As far as the statistics are concerned, I have to admit that during my whole career I’d been concerned for my team, playing the game the way it’s supposed to be played. There were many, many times I took 2-0 pitches down the middle of the plate because I was leading off the ninth inning and we were down two or three runs. I could have hit the long ball, adding more home runs, more RBIs to my statistical totals. But the situation called for me to get on base, so I looked for a walk. I’ve always understood that that’s the way the game is supposed to be played, and that’s the way I played it my entire career. The things I’ve accomplished statistically are a direct result of that approach.

In an age when professional athletes discourage young fans from considering them as heroes, what do you, as a profession­al athlete, believe was your responsibility to young people?

I am a Christian, and I believe that the Lord has a plan for each one of us. His plan for my life has been a wonderful plan, and I believe that my obligation for the many blessings He has given me is to live my life as an example for children. The Lord has given me wonderful things.
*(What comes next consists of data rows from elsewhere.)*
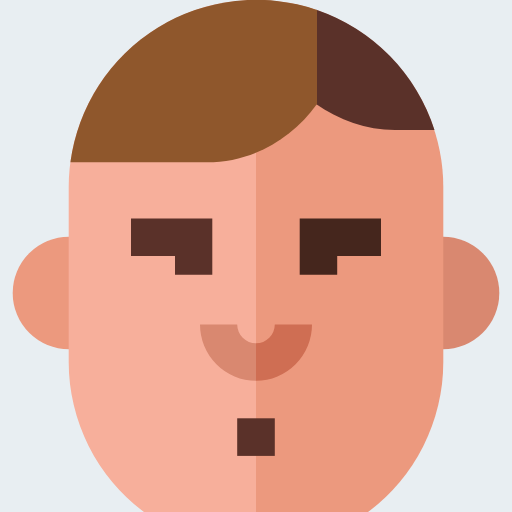
<!DOCTYPE html>
<html lang="en">
<head>
<meta charset="utf-8">
<title>Flat face avatar</title>
<style>
:root {
  --backdrop: #e8eef2;
  --skin-light: #f7af9b;
  --skin-shade: #ec997e;
  --skin-deep: #d98870;
  --nose-shade: #cf6e53;
  --hair: #8f572c;
  --brown: #5a3129;
  --brown-dark: #45261d;
}
html, body { margin: 0; overflow: hidden; background: var(--backdrop); }
svg { display: block; width: 512px; height: 512px; }
.backdrop { fill: var(--backdrop); }
.skin-light { fill: var(--skin-light); }
.skin-shade { fill: var(--skin-shade); }
.skin-deep { fill: var(--skin-deep); }
.nose-shade { fill: var(--nose-shade); }
.hair { fill: var(--hair); }
.brown { fill: var(--brown); }
.brown-dark { fill: var(--brown-dark); }
</style>
</head>
<body>
<svg viewBox="0 0 512 512" role="img" aria-label="Face of a man with side-parted brown hair">
  <rect class="backdrop" width="512" height="512"/>
  <g id="ears">
    <circle class="skin-shade" cx="69" cy="293" r="56.3"/>
    <circle class="skin-deep" cx="443" cy="293" r="56.3"/>
  </g>
  <g id="head">
    <path class="skin-light" d="M257 0H256A187.3 187.3 0 0 0 68.7 187V362A187.3 187.3 0 0 0 144 512H257Z"/>
    <path class="skin-shade" d="M256 0A187.3 187.3 0 0 1 443.3 187V362A187.3 187.3 0 0 1 368 512H256Z"/>
  </g>
  <g id="hair">
    <path class="brown" d="M316 9.8L317 10A187.3 187.3 0 0 1 434.5 130H395C366 130 339 120 316 104Z"/>
    <path class="hair" d="M70.4 162.3A187.3 187.3 0 0 1 317 10V104C292 139 252 162.3 207 162.3Z"/>
  </g>
  <g id="eyes">
    <path class="brown" d="M131 218.4H212.3V274.7H175V256H131Z"/>
    <path class="brown-dark" d="M299.7 218.4H381V256H337.2V274.7H299.7Z"/>
  </g>
  <g id="nose">
    <path class="skin-deep" d="M200 324.6H237.2A18.8 18.8 0 0 0 256 343.3V380.8A56.2 56.2 0 0 1 200 324.6Z"/>
    <path class="nose-shade" d="M312 324.6H274.8A18.8 18.8 0 0 1 256 343.3V380.8A56.2 56.2 0 0 0 312 324.6Z"/>
  </g>
  <rect id="mouth" class="brown" x="237.2" y="418.3" width="37.6" height="37.6"/>
</svg>
</body>
</html>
He has allowed me to travel, to meet millions of people, and to affect many lives along the way. And if I can affect those lives in a positive way, whether it’s something I say, or something I do, or something I give, or just living my life as an example, then I believe that I have lived up to my responsibility. A lot of athletes may not feel that way, but I believe that with blessings and good fortune goes responsibility – and for a Christian person that responsibility is something that is joyful, something that you cherish.

What does the future hold for you? Will you return to profes­sional baseball in some capacity?
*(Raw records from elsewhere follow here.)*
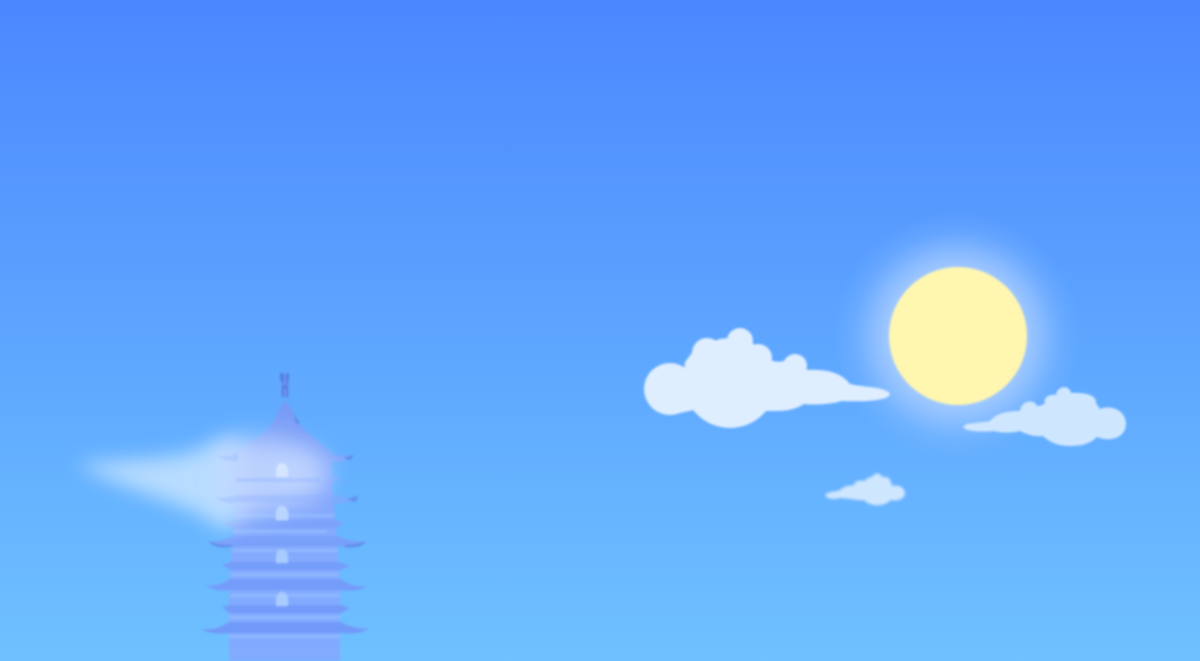
<!DOCTYPE html>
<html lang="en">
<head>
<meta charset="utf-8">
<title>Pagoda under a sunny sky</title>
<style>
:root {
  --sky-top: #4b87ff;
  --sky-middle: #5ba2ff;
  --sky-bottom: #6fc1ff;
  --sun: #fff6b0;
  --cloud: #deeeff;
  --cloud-far: #cfe6ff;
  --mist: #c6e4ff;
  --glow: #c3d8ff;
  --wall-top: #86a8fc;
  --wall-bottom: #80abff;
  --eave-top: #86abfd;
  --eave-bottom: #7199f9;
  --ledge: #8fb8ff;
  --tip: #4f7be0;
  --window: #a9ccff;
}
html, body { margin: 0; height: 100%; overflow: hidden; }
body { background: var(--sky-bottom); }
.scene { display: block; width: 1200px; height: 661px; }
.sun { fill: var(--sun); }
.cloud { fill: var(--cloud); }
.cloud-far { fill: var(--cloud-far); }
.mist { fill: var(--mist); }
.glow { fill: var(--glow); }
.eaves { fill: url(#eave-fade); }
.ledge { fill: var(--ledge); }
.tip { fill: var(--tip); }
.window { fill: var(--window); }
</style>
</head>
<body>
<svg class="scene" viewBox="0 0 1200 661" role="img" aria-label="Pagoda in bright mist, clouds and sun in a blue sky">
  <defs>
    <linearGradient id="sky" x1="0" y1="0" x2="0" y2="1">
      <stop offset="0" stop-color="var(--sky-top)"/>
      <stop offset=".45" stop-color="var(--sky-middle)"/>
      <stop offset="1" stop-color="var(--sky-bottom)"/>
    </linearGradient>
    <radialGradient id="halo">
      <stop offset=".54" stop-color="#b4d3ff" stop-opacity=".8"/>
      <stop offset=".68" stop-color="#a8ccff" stop-opacity=".58"/>
      <stop offset=".84" stop-color="#98c3ff" stop-opacity=".22"/>
      <stop offset="1" stop-color="#8abbff" stop-opacity="0"/>
    </radialGradient>
    <linearGradient id="wall" gradientUnits="userSpaceOnUse" x1="0" y1="400" x2="0" y2="661">
      <stop offset="0" stop-color="#7699f4"/>
      <stop offset=".25" stop-color="var(--wall-top)"/>
      <stop offset="1" stop-color="var(--wall-bottom)"/>
    </linearGradient>
    <linearGradient id="eave-fade" gradientUnits="userSpaceOnUse" x1="0" y1="470" x2="0" y2="640">
      <stop offset="0" stop-color="var(--eave-top)"/>
      <stop offset=".5" stop-color="#769efa"/>
      <stop offset="1" stop-color="var(--eave-bottom)"/>
    </linearGradient>
    <filter id="edge-soft"><feGaussianBlur stdDeviation="1"/></filter>
    <filter id="edge-softer" x="-20%" y="-20%" width="140%" height="140%"><feGaussianBlur stdDeviation="1.7"/></filter>
    <filter id="mist-blur" x="-20%" y="-40%" width="140%" height="180%"><feGaussianBlur stdDeviation="10"/></filter>
    <filter id="glow-blur" x="-50%" y="-50%" width="200%" height="200%"><feGaussianBlur stdDeviation="13"/></filter>
    <filter id="pagoda-soft"><feGaussianBlur stdDeviation=".9"/></filter>
    <path id="arch" d="M-6 14V7Q-5 0 0 0Q5 0 6 7V14Z"/>
  </defs>

  <rect id="sky-field" width="1200" height="661" fill="url(#sky)"/>

  <g id="sunlight">
    <circle cx="957" cy="336" r="124" fill="url(#halo)"/>
    <circle class="sun" cx="958" cy="336" r="69" filter="url(#edge-soft)"/>
  </g>

  <g id="clouds">
    <g class="cloud" filter="url(#edge-soft)">
      <circle cx="670" cy="389" r="26"/>
      <ellipse cx="730" cy="383" rx="46" ry="45"/>
      <circle cx="707" cy="353" r="15"/>
      <circle cx="740" cy="341" r="13"/>
      <circle cx="758" cy="358" r="14"/>
      <circle cx="795" cy="366" r="12"/>
      <path d="M685 362L694 350L740 342L770 360Q777 363 784 361L807 370C826 369 842 373 850 384C862 387 888 387 890 394C889 401 861 402 842 401C828 405 814 405 804 404C794 411 782 411 769 411L694 410L680 413Z"/>
    </g>
    <path class="cloud-far" filter="url(#edge-soft)" d="M963 427C965 422 982 423 990 421C996 413 1008 411 1020 411C1021 400 1035 399 1037 406Q1042 406 1045 403C1043 397 1050 394 1056 395C1057 385 1070 385 1071 393C1087 392 1097 396 1096 403L1100 409C1114 404 1126 412 1126 424C1126 437 1111 443 1097 437C1088 446 1076 446 1069 446C1058 446 1049 442 1043 436C1033 437 1026 434 1020 431C1010 433 1002 433 994 431C982 432 966 432 963 427Z"/>
    <path class="cloud-far" filter="url(#edge-softer)" d="M825 495C829 491 835 492 840 490C845 485 850 486 854 485C855 480 861 480 864 481Q868 477 872 477C875 472 881 473 882 477C889 476 891 480 892 486C899 484 905 488 905 493C905 499 897 502 891 500C886 505 879 506 874 505Q867 504 864 500C855 501 848 498 840 498C833 500 827 499 825 495Z"/>
  </g>

  <g id="pagoda" filter="url(#pagoda-soft)">
    <g id="spire">
      <path fill="#6f97f5" d="M281 374H289V397H281Z"/>
      <path class="tip" d="M280 373H284V384H282V381H280ZM286 373H289V381H288V384H286ZM282 385H288V397H286V388H284V397H282Z" opacity=".85"/>
    </g>
    <path id="tower" fill="url(#wall)" d="M239 455H331L333 500L337 545L340 590V661H229V590L232 545L237 500Z"/>
    <path id="roof" fill="url(#wall)" d="M285 400Q288 405 293 411Q298 427 315 439L334 455Q346 457 354 455Q350 461 334 462H235Q224 462 218 456Q230 457 238 452L256 439Q273 428 278 411Q283 405 285 400Z"/>
    <path class="tip" d="M294 414L300 424L296 423ZM343 458L354 455L350 460Z" opacity=".7"/>

    <g id="eaves" class="eaves">
      <path d="M238 475H333L341 479L333 483H237L229 479Z" opacity=".6"/>
      <path d="M235 494H335Q348 500 359 496Q356 503 337 504H234Q222 504 216 497Q227 499 235 494Z" opacity=".7"/>
      <path d="M234 520H336L345 523L336 528H233L224 523Z"/>
      <path d="M232 536H339Q351 543 366 541Q360 548 340 546H230Q214 549 208 541Q221 543 232 536Z"/>
      <path d="M231 562H339L350 566L340 570H230L222 565Z"/>
      <path d="M230 579H341Q353 588 367 586Q361 592 342 590H228Q213 592 206 585Q219 587 230 579Z"/>
      <path d="M230 605H341L350 608L341 613H229L222 607Z"/>
      <path d="M229 622H341Q354 630 369 628Q362 635 342 633H228Q210 635 201 629Q216 631 229 622Z"/>
    </g>
    <path class="tip" d="M347 499L359 496L355 502ZM345 545Q358 545 366 541Q362 549 345 547ZM208 541Q219 546 232 545V547Q214 549 208 541Z" opacity=".6"/>
    <g id="ledges" class="ledge">
      <rect x="234" y="514" width="101" height="3"/>
      <rect x="233" y="530" width="94" height="3"/>
      <rect x="232" y="549" width="106" height="3"/>
      <rect x="231" y="573" width="108" height="3"/>
      <rect x="230" y="594" width="110" height="3"/>
      <rect x="229" y="616" width="111" height="3"/>
      <rect x="229" y="635" width="111" height="3"/>
    </g>
    <g id="windows" class="window">
      <use href="#arch" x="282" y="506"/>
      <use href="#arch" x="282" y="549"/>
      <use href="#arch" x="282" y="592"/>
    </g>
  </g>

  <g id="drifting-mist">
    <path class="mist" opacity=".85" filter="url(#mist-blur)" d="M76 464C120 460 175 460 200 449C216 440 228 436 240 440L248 470L240 512C234 530 222 534 212 521C190 506 120 488 76 464Z"/>
    <path class="glow" opacity=".85" filter="url(#glow-blur)" d="M222 444C250 432 296 440 318 456C330 468 328 486 312 496C290 506 266 508 248 518C234 524 220 510 218 490Z"/>
    <ellipse class="glow" cx="298" cy="474" rx="24" ry="18" opacity=".5" filter="url(#glow-blur)"/>
  </g>
  <g id="misted-details" filter="url(#pagoda-soft)">
    <path fill="#9fc2ff" opacity=".55" d="M218 456Q230 457 238 453V461Q224 462 218 456ZM216 497Q227 499 236 495V503Q222 504 216 497Z"/>
    <path fill="#8fb0ff" opacity=".35" d="M236 495H326V502H236ZM236 478H320V482H236Z"/>
    <use href="#arch" x="282" y="463" fill="#dbe9ff" opacity=".85"/>
    <use href="#arch" x="282" y="506" fill="#bdd7ff" opacity=".7"/>
  </g>
</svg>
</body>
</html>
At the present time, I am reaping what I consider to be the “ultimate benefit” of my success as a major league baseball player. The financial rewards have allowed me to experience some things in life that I’ve always dreamed about, to have a nice home in Florida, and to be able to provide my children with a fine education. I am leading a very private life now, and I’m living it day to day with the security of knowing that it will take care of itself as time goes on. Once my children are in college, then I may have the freedom to return to a life that would involve travel. To be in baseball, you must accept a life of travel – and that is something I walked away from in 1989 when I retired. A life of travel also means that you can’t always be there for the family and kids – that is my priority now. Somewhere down the road baseball will be a part of my life again. The sport has been my life. It’s been everything to me. I met my wife as a result of baseball, I have a beautiful home as a result of baseball, and I have what few men can say they have. I have over fifty good, solid friendships because of baseball. For a man to be able to say that he has fifty close friends means that he has had a special life.
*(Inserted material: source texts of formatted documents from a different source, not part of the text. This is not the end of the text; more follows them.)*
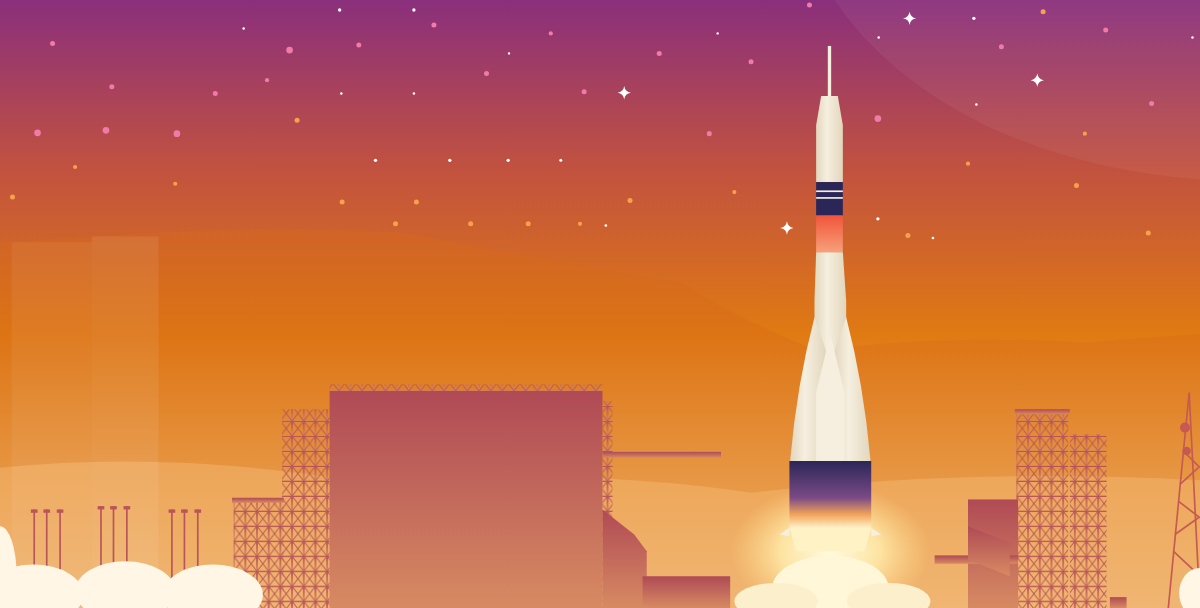
<!DOCTYPE html>
<html lang="en">
<head>
<meta charset="utf-8">
<title>Dusk Launch</title>
<link rel="stylesheet" href="https://fonts.googleapis.com/css2?family=Inter&display=swap">
<style>
  :root {
    --sky-top: #8a2f7c;
    --sky-mid: #c2523f;
    --sky-orange: #e07a12;
    --sky-low: #f1b25e;
    --sky-base: #f8dca4;
    --ridge: #d86a1a;
    --structure-top: #b04a55;
    --structure-low: #d78a62;
    --rocket-white: #f6efdf;
    --rocket-shade: #e2d6bd;
    --rocket-band: #2b2658;
    --rocket-red: #f0553a;
    --smoke: #fff6e6;
    --star: #ffffff;
    --star-pink: #f07aa8;
    --star-gold: #f6a24a;
  }
  html, body { margin: 0; padding: 0; width: 1200px; height: 608px; overflow: hidden; font-family: "Inter", sans-serif; }
  .launch-scene { display: block; width: 1200px; height: 608px; }
</style>
</head>
<body>
<svg class="launch-scene" viewBox="0 0 1438 728" preserveAspectRatio="none" role="img" aria-label="Rocket lifting off from a launch site at dusk">
  <defs>
    <linearGradient id="sky-gradient" x1="0" y1="0" x2="0" y2="1">
      <stop offset="0" stop-color="var(--sky-top)"/>
      <stop offset="0.28" stop-color="var(--sky-mid)"/>
      <stop offset="0.55" stop-color="var(--sky-orange)"/>
      <stop offset="0.8" stop-color="var(--sky-low)"/>
      <stop offset="1" stop-color="var(--sky-base)"/>
    </linearGradient>
    <linearGradient id="structure-gradient" x1="0" y1="0" x2="0" y2="1">
      <stop offset="0" stop-color="var(--structure-top)"/>
      <stop offset="1" stop-color="var(--structure-low)"/>
    </linearGradient>
    <linearGradient id="booster-band" x1="0" y1="0" x2="0" y2="1">
      <stop offset="0" stop-color="var(--rocket-band)"/>
      <stop offset="0.55" stop-color="#7a4a86"/>
      <stop offset="0.8" stop-color="#f2a35a"/>
      <stop offset="1" stop-color="#fff1c8"/>
    </linearGradient>
    <linearGradient id="upper-glow" x1="0" y1="0" x2="0" y2="1">
      <stop offset="0" stop-color="var(--rocket-red)"/>
      <stop offset="1" stop-color="#f7a07a"/>
    </linearGradient>
    <linearGradient id="body-shade" x1="0" y1="0" x2="1" y2="0">
      <stop offset="0" stop-color="var(--rocket-shade)"/>
      <stop offset="0.4" stop-color="var(--rocket-white)"/>
      <stop offset="1" stop-color="var(--rocket-shade)"/>
    </linearGradient>
    <radialGradient id="exhaust-glow" cx="0.5" cy="0.5" r="0.5">
      <stop offset="0" stop-color="#fffbe0"/>
      <stop offset="0.5" stop-color="#ffe9a8" stop-opacity="0.9"/>
      <stop offset="1" stop-color="#ffd98a" stop-opacity="0"/>
    </radialGradient>
    <pattern id="lattice" width="14" height="18" patternUnits="userSpaceOnUse">
      <rect width="14" height="18" fill="none" stroke="url(#structure-gradient)" stroke-width="2"/>
      <path d="M0 0 L14 18 M14 0 L0 18" stroke="#b9565a" stroke-width="1.2"/>
    </pattern>
    <path id="sparkle" d="M0 -8 Q1 -1 8 0 Q1 1 0 8 Q-1 1 -8 0 Q-1 -1 0 -8Z" fill="var(--star)"/>
    <g id="lamp-pole-trio" fill="#b9555a">
      <rect x="0" y="0" width="2" height="90"/><rect x="-3" y="0" width="8" height="4"/>
      <rect x="15" y="0" width="2" height="90"/><rect x="12" y="0" width="8" height="4"/>
      <rect x="31" y="0" width="2" height="90"/><rect x="28" y="0" width="8" height="4"/>
    </g>
    <g id="smoke-puff" fill="var(--smoke)">
      <ellipse cx="0" cy="0" rx="60" ry="36"/>
    </g>
  </defs>

  <!-- Sky -->
  <rect class="sky" width="1438" height="728" fill="url(#sky-gradient)"/>
  <path class="sky-haze" d="M1000 0 Q1060 90 1180 150 Q1300 205 1438 215 L1438 0Z" fill="#ffffff" opacity="0.05"/>

  <!-- Distant ridges -->
  <path class="far-ridge" d="M0 290 L190 278 Q330 270 480 278 L600 300 Q700 318 820 340 Q880 380 980 420 Q1120 400 1300 410 L1438 400 L1438 728 L0 728Z" fill="var(--ridge)" opacity="0.35"/>
  <path class="near-ridge" d="M0 560 Q200 540 420 575 Q700 560 900 590 Q1150 560 1438 575 L1438 728 L0 728Z" fill="#f3b872" opacity="0.5"/>

  <!-- Stars -->
  <g class="stars">
    <use href="#sparkle" x="1090" y="22"/><use href="#sparkle" x="1243" y="96"/>
    <use href="#sparkle" x="748" y="111"/><use href="#sparkle" x="943" y="273" transform="translate(0 0)"/>
    <g fill="var(--star)">
      <circle cx="407" cy="12" r="2"/><circle cx="496" cy="12" r="2"/><circle cx="292" cy="34" r="1.5"/>
      <circle cx="450" cy="192" r="2"/><circle cx="539" cy="192" r="2"/><circle cx="609" cy="192" r="2"/>
      <circle cx="672" cy="192" r="1.8"/><circle cx="726" cy="270" r="1.6"/><circle cx="1052" cy="262" r="2"/>
      <circle cx="1118" cy="285" r="1.6"/><circle cx="1167" cy="22" r="2"/><circle cx="1429" cy="45" r="1.5"/>
      <circle cx="1053" cy="45" r="1.5"/><circle cx="496" cy="112" r="1.5"/><circle cx="409" cy="112" r="1.5"/>
      <circle cx="1170" cy="125" r="1.5"/><circle cx="860" cy="40" r="1.4"/><circle cx="610" cy="64" r="1.4"/>
    </g>
    <g fill="var(--star-pink)">
      <circle cx="347" cy="60" r="4"/><circle cx="430" cy="54" r="3"/><circle cx="520" cy="30" r="3"/>
      <circle cx="583" cy="88" r="3"/><circle cx="700" cy="110" r="3"/><circle cx="790" cy="64" r="3"/>
      <circle cx="45" cy="159" r="4"/><circle cx="127" cy="156" r="4"/><circle cx="212" cy="160" r="4"/>
      <circle cx="258" cy="112" r="3"/><circle cx="134" cy="104" r="3"/><circle cx="63" cy="52" r="3"/>
      <circle cx="900" cy="74" r="3"/><circle cx="1052" cy="142" r="4"/><circle cx="970" cy="6" r="3"/>
      <circle cx="1325" cy="36" r="3"/><circle cx="1380" cy="124" r="3"/><circle cx="1200" cy="56" r="3"/>
      <circle cx="320" cy="96" r="2.5"/><circle cx="660" cy="40" r="2.5"/><circle cx="850" cy="160" r="3"/>
    </g>
    <g fill="var(--star-gold)">
      <circle cx="410" cy="242" r="3"/><circle cx="474" cy="268" r="3"/><circle cx="499" cy="242" r="3"/>
      <circle cx="564" cy="268" r="3"/><circle cx="633" cy="268" r="3"/><circle cx="695" cy="268" r="2.5"/>
      <circle cx="755" cy="240" r="3"/><circle cx="15" cy="236" r="3"/><circle cx="356" cy="144" r="3"/>
      <circle cx="1088" cy="282" r="3"/><circle cx="1290" cy="222" r="3"/><circle cx="1376" cy="279" r="3"/>
      <circle cx="1250" cy="14" r="3"/><circle cx="1300" cy="160" r="2.5"/><circle cx="1160" cy="196" r="2.5"/>
      <circle cx="880" cy="230" r="2.5"/><circle cx="210" cy="220" r="2.5"/><circle cx="90" cy="200" r="2.5"/>
    </g>
  </g>

  <!-- Left light panels -->
  <g class="light-panels" fill="#ffffff">
    <rect x="14" y="290" width="96" height="438" opacity="0.06"/>
    <rect x="110" y="283" width="80" height="445" opacity="0.08"/>
  </g>
  <use href="#lamp-pole-trio" x="40" y="610"/>
  <use href="#lamp-pole-trio" x="120" y="606"/>
  <use href="#lamp-pole-trio" x="205" y="610"/>

  <!-- Assembly building and service tower -->
  <g class="launch-complex" fill="url(#structure-gradient)">
    <rect x="395" y="468" width="327" height="260"/>
    <rect x="395" y="460" width="327" height="8" fill="url(#lattice)"/>
    <rect x="338" y="490" width="57" height="238" fill="url(#lattice)"/>
    <rect x="280" y="598" width="60" height="130" fill="url(#lattice)"/>
    <rect x="278" y="596" width="62" height="6"/>
    <rect x="722" y="480" width="12" height="248" fill="url(#lattice)"/>
    <rect x="722" y="541" width="106" height="7"/>
    <rect x="828" y="541" width="36" height="7"/>
    <path d="M722 610 L760 640 L775 660 L775 728 L722 728Z"/>
    <rect x="770" y="690" width="105" height="38"/>
  </g>

  <!-- Right service towers -->
  <g class="service-towers" fill="url(#structure-gradient)">
    <rect x="1218" y="490" width="62" height="238" fill="url(#lattice)"/>
    <rect x="1216" y="490" width="66" height="6"/>
    <rect x="1160" y="598" width="60" height="130"/>
    <rect x="1120" y="665" width="100" height="10"/>
    <path d="M1160 630 L1210 650 L1210 690 L1160 670Z"/>
    <rect x="1282" y="520" width="44" height="208" fill="url(#lattice)"/>
    <rect x="1330" y="715" width="20" height="13"/>
  </g>
  <g class="radio-mast" stroke="#c65a52" stroke-width="2" fill="none">
    <path d="M1425 470 L1400 728 M1425 470 L1438 728"/>
    <path d="M1418 540 L1438 560 M1412 600 L1438 620 M1406 660 L1438 690 M1436 560 L1414 580 M1436 620 L1408 640"/>
    <circle cx="1420" cy="512" r="5" fill="#c65a52"/><circle cx="1422" cy="540" r="4" fill="#c65a52"/>
  </g>

  <!-- Rocket -->
  <g class="rocket">
    <ellipse cx="995" cy="660" rx="120" ry="80" fill="url(#exhaust-glow)"/>
    <rect x="992" y="55" width="4" height="60" fill="var(--rocket-white)"/>
    <path d="M984 115 L1004 115 L1010 150 L1010 218 L978 218 L978 150Z" fill="url(#body-shade)"/>
    <rect x="978" y="218" width="32" height="40" fill="var(--rocket-band)"/>
    <rect x="978" y="228" width="32" height="2" fill="var(--rocket-white)"/>
    <rect x="978" y="236" width="32" height="2" fill="var(--rocket-white)"/>
    <rect x="978" y="258" width="32" height="44" fill="url(#upper-glow)"/>
    <path d="M978 302 L1010 302 L1014 360 L1014 560 L976 560 L976 360Z" fill="url(#body-shade)"/>
    <path class="booster-left" d="M976 380 Q955 460 947 550 L947 630 L990 630 L990 420Z" fill="url(#body-shade)"/>
    <path class="booster-right" d="M1014 380 Q1035 460 1043 550 L1043 630 L1000 630 L1000 420Z" fill="url(#body-shade)"/>
    <path d="M995 400 L1012 470 L1012 630 L978 630 L978 470Z" fill="var(--rocket-white)"/>
    <rect x="946" y="552" width="98" height="80" fill="url(#booster-band)"/>
    <path d="M946 632 L1044 632 L1036 660 L954 660Z" fill="#fff2c4"/>
    <path d="M934 640 L946 632 L946 642Z M1056 640 L1044 632 L1044 642Z" fill="var(--rocket-white)"/>
  </g>

  <!-- Smoke -->
  <g class="smoke">
    <use href="#smoke-puff" x="40" y="712"/>
    <use href="#smoke-puff" x="150" y="708"/>
    <use href="#smoke-puff" x="255" y="712"/>
    <ellipse cx="0" cy="690" rx="20" ry="60" fill="var(--smoke)"/>
    <ellipse cx="995" cy="705" rx="70" ry="40" fill="#fff7d8"/>
    <ellipse cx="930" cy="720" rx="50" ry="22" fill="#fcefcc"/>
    <ellipse cx="1065" cy="720" rx="50" ry="22" fill="#fcefcc"/>
    <ellipse cx="1438" cy="710" rx="25" ry="30" fill="var(--smoke)"/>
  </g>
</svg>
</body>
</html>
For Further Reading

Dolson, Frank. Beating the Bushes: Life in the Minor Leagues. South Bend: Icarus Press, 1982.

Honig, Donald. The Philadelphia Phillies: An Illustrated History. New York: Simon and Schuster, 1992.

____. The Power Hitters. St. Louis: The 1992. Sporting News, 1989.

Lewis, Allen. The Philadelphia Phillies: A Pictorial History. Virginia Beach: JCP Corporation, 1981.

Schmidt, Mike. Always on the Offense. New York: Atheneum, 1982.

Schmidt, Mike, and Rob Ellis. The Mike Schmidt Study: Hitting Theory, Skills and Technique. Atlanta: McGriff and Bell, Inc., 1994.

Winegardner, Mark. Prophet of the Sandlots: Journeys with a Major League Scout. New York: Atlantic Monthly Press, 1990.


The author wishes to thank his boyhood hero, Mike Schmidt, for taking time out of a demanding schedule to give this interview.


William C. Kashatus III is a regular contributor to Pennsylvania Heritage. A teacher and coach at the William Penn Charter School in Philadelphia, he has written about baseball for several publications, including the Philadelphia Inquirer, the Philadelphia Daily News, and American History Illustrated.